I remember being at the test screening in San Francisco sitting next to George, Kershner on the other side, and he went into the screening predicting that this is going to be a bad laugh, but I think the audience convinced him it was not so bad. I take no ownership. If Kersh hadn't thought that it was a good idea, we wouldn't have shot it. It is a collaborative process, and I think what it speaks to more than anything else is that when you have the opportunity to make something and you care about what it is you're making, you try and you try and you try. You just don't settle. You try because you care about the product, and a little thing like that you end up investing in because you think it might make it better.
Star Wars saved Ford from hard labor
I'm sure you know this already, but Ford had already given up acting after American Graffiti. He kept in touch with George Lucas and Francis Ford Coppola as a carpenter. He was working on a portico for Coppola's office when Lucas was casting Star Wars.
I worked at night because I didn't want a lot of people around while I was trying to do this work. I was working alone, and George came in with Richard Dreyfus for the first of the interviews for Star Wars. We said hello, chatted briefly, and then Fred Roos, who is George's casting director, asked me if I would do them the favor of reading with the prospective actors that they were testing for the part, with no real expectation that I might be involved. After I read with probably 300 actors, they asked me if I would want to play the part, and I said sure.
Why Harrison Ford wanted to kill Han Solo
I just thought that it would supply some emotional bottom, a grounding. George didn't agree, and so that did not happen.
Han Solo has finally outgrown Obi Wan Kenobi
I looked at Alec Guinness, who, at the time, I knew he was a wonderful actor but I thought he was an old man, an old wonderful actor.

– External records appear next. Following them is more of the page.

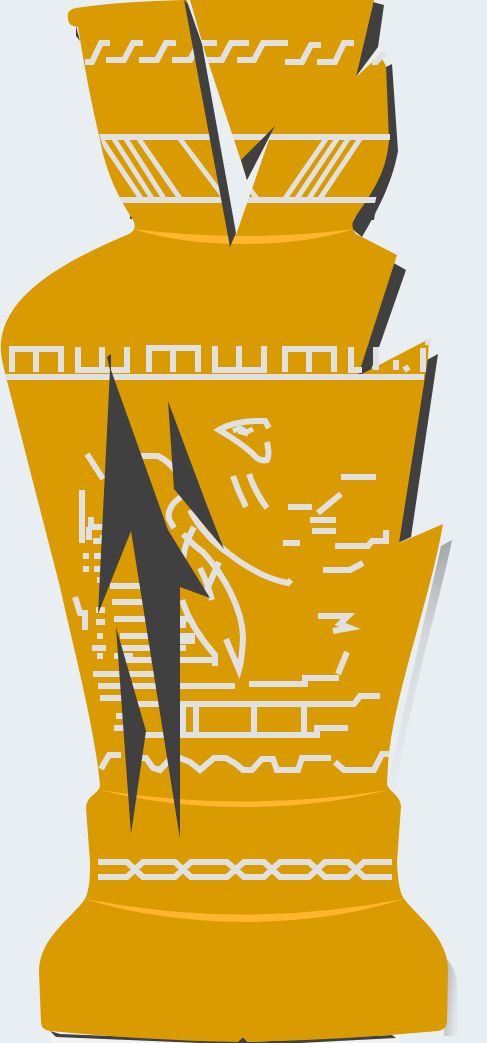
<!DOCTYPE html>
<html lang="en">
<head>
<meta charset="utf-8">
<title>Broken vase</title>
<style>
:root{--ground:#e8eef2;--clay:#d99b00;--glow:#ffb62e;--shard:#404040;--line:#e1e1e1}
html,body{margin:0;width:487px;height:1043px;overflow:hidden;background:var(--ground)}
svg{display:block}
.clay{fill:var(--clay)}
.glow{fill:var(--glow)}
.shard{fill:var(--shard)}
.gap{fill:var(--ground)}
.lines{fill:none;stroke:var(--line);stroke-width:6}
</style>
</head>
<body>
<svg width="487" height="1043" viewBox="0 0 487 1043" role="img" aria-label="Cracked ochre vase with light line ornament">
<defs>
<linearGradient id="shade" x1="0" x2="1" y1="0" y2="0.5">
<stop offset="0" stop-color="#aeb1b4"/><stop offset="1" stop-color="#e1e5e8"/>
</linearGradient>
<linearGradient id="side-shade" x1="0" x2="0" y1="0" y2="1">
<stop offset="0" stop-color="#a3a6a8"/><stop offset="0.35" stop-color="#d3d7da"/><stop offset="1" stop-color="#e8eef2"/>
</linearGradient>
<clipPath id="neck-clip"><path d="M76 20L100 137L122 203H353L375 203L391 137L388 60L370 60L384 0Z"/></clipPath>
</defs>

<g id="cast-shadow">
<path fill="url(#side-shade)" d="M441 546L452 540C440 600 415 680 400 765L394 800L386 790Z"/>
<path fill="url(#shade)" d="M446 958Q457 970 457 985V1036H444Z"/>
<path fill="#f2f2f2" d="M50 1030H400V1043H50Z"/>
</g>

<g id="back-wall" class="shard">
<path d="M373 2L384 5L378 47L355 78Z"/>
<path d="M384 68L392 64L398 151C392 185 375 215 362 237L350 227L380 170Z"/>
<path d="M392 262L406 270L370 373L348 384Z"/>
<path d="M425 361L438 354L411 537L398 543Z"/>
<path d="M76 26V36L80 41ZM130 208V219H135ZM365 212L375 213L374 220H362Z"/>
<path d="M50 1031L60 1034L238 1041L243 1037L248 1042L392 1035L396 1038L300 1043H200L56 1037Z"/>
</g>

<path id="body" class="clay" d="M68 18C67 12 70 9 76 8C110 3 145 1 184 0H374L356 77L380 55L386 66L389 140C386 176 370 195 354 219Q350 226 356 234L397 255L358 376L429 339L428 358L399 543L443 524C430 600 392 700 388 765L387 783C387 791 400 794 401 806L397 862C398 880 399 891 404 899C420 919 448 938 448 970L447 1022Q446 1030 438 1031Q340 1040 248 1042L243 1037L238 1042Q140 1040 50 1031Q41 1030 41 1022L39 972C39 938 70 920 85 899C90 889 90 875 90 862L86 808C87 794 100 794 100 785C95 730 74 650 60 587L5 373C2 360 0 352 1 342C6 290 75 257 129 234Q138 229 133 220C120 200 106 174 100 140Q88 90 78 27C71 26 68 24 68 18Z"/>

<g id="rim-highlights" class="glow">
<path d="M133 229Q244 243 354 229Q306 244 244 244Q180 244 133 229Z"/>
<path d="M100 790Q244 813 388 790Q320 807 244 807Q166 807 100 790Z"/>
<path d="M85 899Q244 930 404 899Q330 922 245 922Q155 921 85 899Z"/>
</g>

<g id="neck-ornament" class="lines">
<g id="rim-steps">
<path d="M85 62H92L101 43H110M106 60H124L133 43H143M139 60H157L166 43H176M172 60H190L199 43H217M205 60H222L231 43H249M237 60H254L263 43H288M285 62H302L311 45H321M317 62H335L344 43H354M372 62H376L384 53"/>
</g>
<g id="neck-band" clip-path="url(#neck-clip)">
<path d="M98 137H390M115 200H380"/>
<path stroke-width="5" d="M101 139L142 200M114 139L153 200M126 139L165 200M139 139L181 200M180 139L226 200M326 139L284 200M337 139L296 200M348 139L308 200M360 139L319 200M246 184L258 200"/>
</g>
</g>

<g id="shoulder-ornament" class="lines">
<path d="M5 377H424"/>
<path d="M12 372V349H61V372M36 349V372M78 347V370H127V347M102 370V347M149 372V348H198V372M173 348V372M215 346V370H264V346M239 370V346M285 372V349H334V372M309 349V372M351 347V370H362M376 347V370M396 360V370M404 370L409 367M423 372V348M428 345V339"/>
</g>

<g id="belly-drawing" class="lines">
<g id="eye">
<path d="M269 428L265 421Q235 420 219 430Q238 441 252 453Q259 462 267 460Q270 455 267 442"/>
<path stroke-width="5" d="M233 431L240 428L247 432L253 429M238 431L248 434"/>
</g>
<g id="face">
<path d="M233 476Q238 491 246 507M249 474Q255 492 267 508"/>
<path d="M87 454L103 479M140 456H158Q170 462 178 474M187 493Q166 505 169 519L174 528M190 510Q203 535 228 553Q260 578 288 583L291 580"/>
<path d="M194 527Q180 552 184 570M183 534Q193 545 203 552C224 575 243 610 243 638Q242 660 239 670L226 639M219 562L205 594M200 568Q208 584 212 600M182 600Q191 628 215 655V666"/>
</g>
<g id="hair">
<path d="M82 490V543M91 517V527H103M75 597L80 613H85V630"/>
<path d="M83 556H89M94 556H103M93 541H103M83 569H89M94 569H103M97 580H103M96 610H105M96 622H105M97 636H103M97 656H103M114 656H133M92 648H106M110 586H145M112 602H148M114 619H190M120 636H195M120 648H186M125 660H212M93 674H162M98 686H235M100 698H124"/>
<path d="M114 728H130M116 716H126M100 538H108M89 527V540M179 641H195M183 620V628"/>
</g>
<g id="fragments">
<path d="M341 477H376M288 507H312M318 513L341 494M310 520H336M312 531H336M283 543H300M335 546H368L372 541H386V530M323 570H350L363 563M318 616H348L340 624L350 628L333 631M347 652L338 674M249 684H305V678H339"/>
</g>
<g id="panel">
<path d="M125 704H354L360 696H380M125 735H317V728H348M183 705V735M196 705V735M254 705V735M304 705V735"/>
</g>
<path id="wave" d="M101 769L109 755H121M131 758H146L153 768L160 770L171 758H180L190 762L200 770L214 758H226L236 764L243 770H252L262 759H273L277 770H298L302 758H331M335 762L344 770H374L382 754H389"/>
</g>

<g id="foot-ornament" class="lines">
<path d="M98 862H127L143 877H175L191 862H227L244 877H264L280 862H309L325 877H348L364 862H392M98 877H127L143 862H175L191 877H227L244 862H264L280 877H309L325 862H348L364 877H392"/>
</g>

<g id="neck-crack">
<path class="gap" d="M187 0H190L205 52L241 161L247 180L272 131L236 235L226 200Z"/>
<path class="shard" d="M184 0L188 4L202 44L236 233L230 247Z"/>
<path class="shard" d="M241 160L275 126L247 180Z"/>
</g>

<g id="belly-cracks" class="shard">
<path d="M107 357L111 354V370L168 530L210 598L180 587V839L131 531L98 614L110 370Z"/>
<path d="M168 401L206 503L224 549L174 489Z"/>
<path d="M116 627L146 731L131 834Z"/>
</g>
</svg>
</body>
</html>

When I sat there [recently] and I was looking at him, I did the math. I figured out how old he was in Star Wars, and he was about six years younger than I am now. It gave me pause.
30 years and he still doesn't get it
I don't know that I understood it very well. I'm not sure I understand it yet, but I think the invention of it is obvious. Albeit 30 years old, the originality of it was very striking for the time. I think the mythology of it is what makes it work as much as anything else, and I think George tapped into some psychic vein which made the whole thing work. That plus John Williams' incredible music, it's the glue of the piece, I think. What I noticed tonight as much as anything else is the contribution that sound made. The THX system that George innovated was remarkable at that time and really went a long way to creating that kind of energy that the film has.
Here is a video of part of the interview from the event where he talks about Star Wars.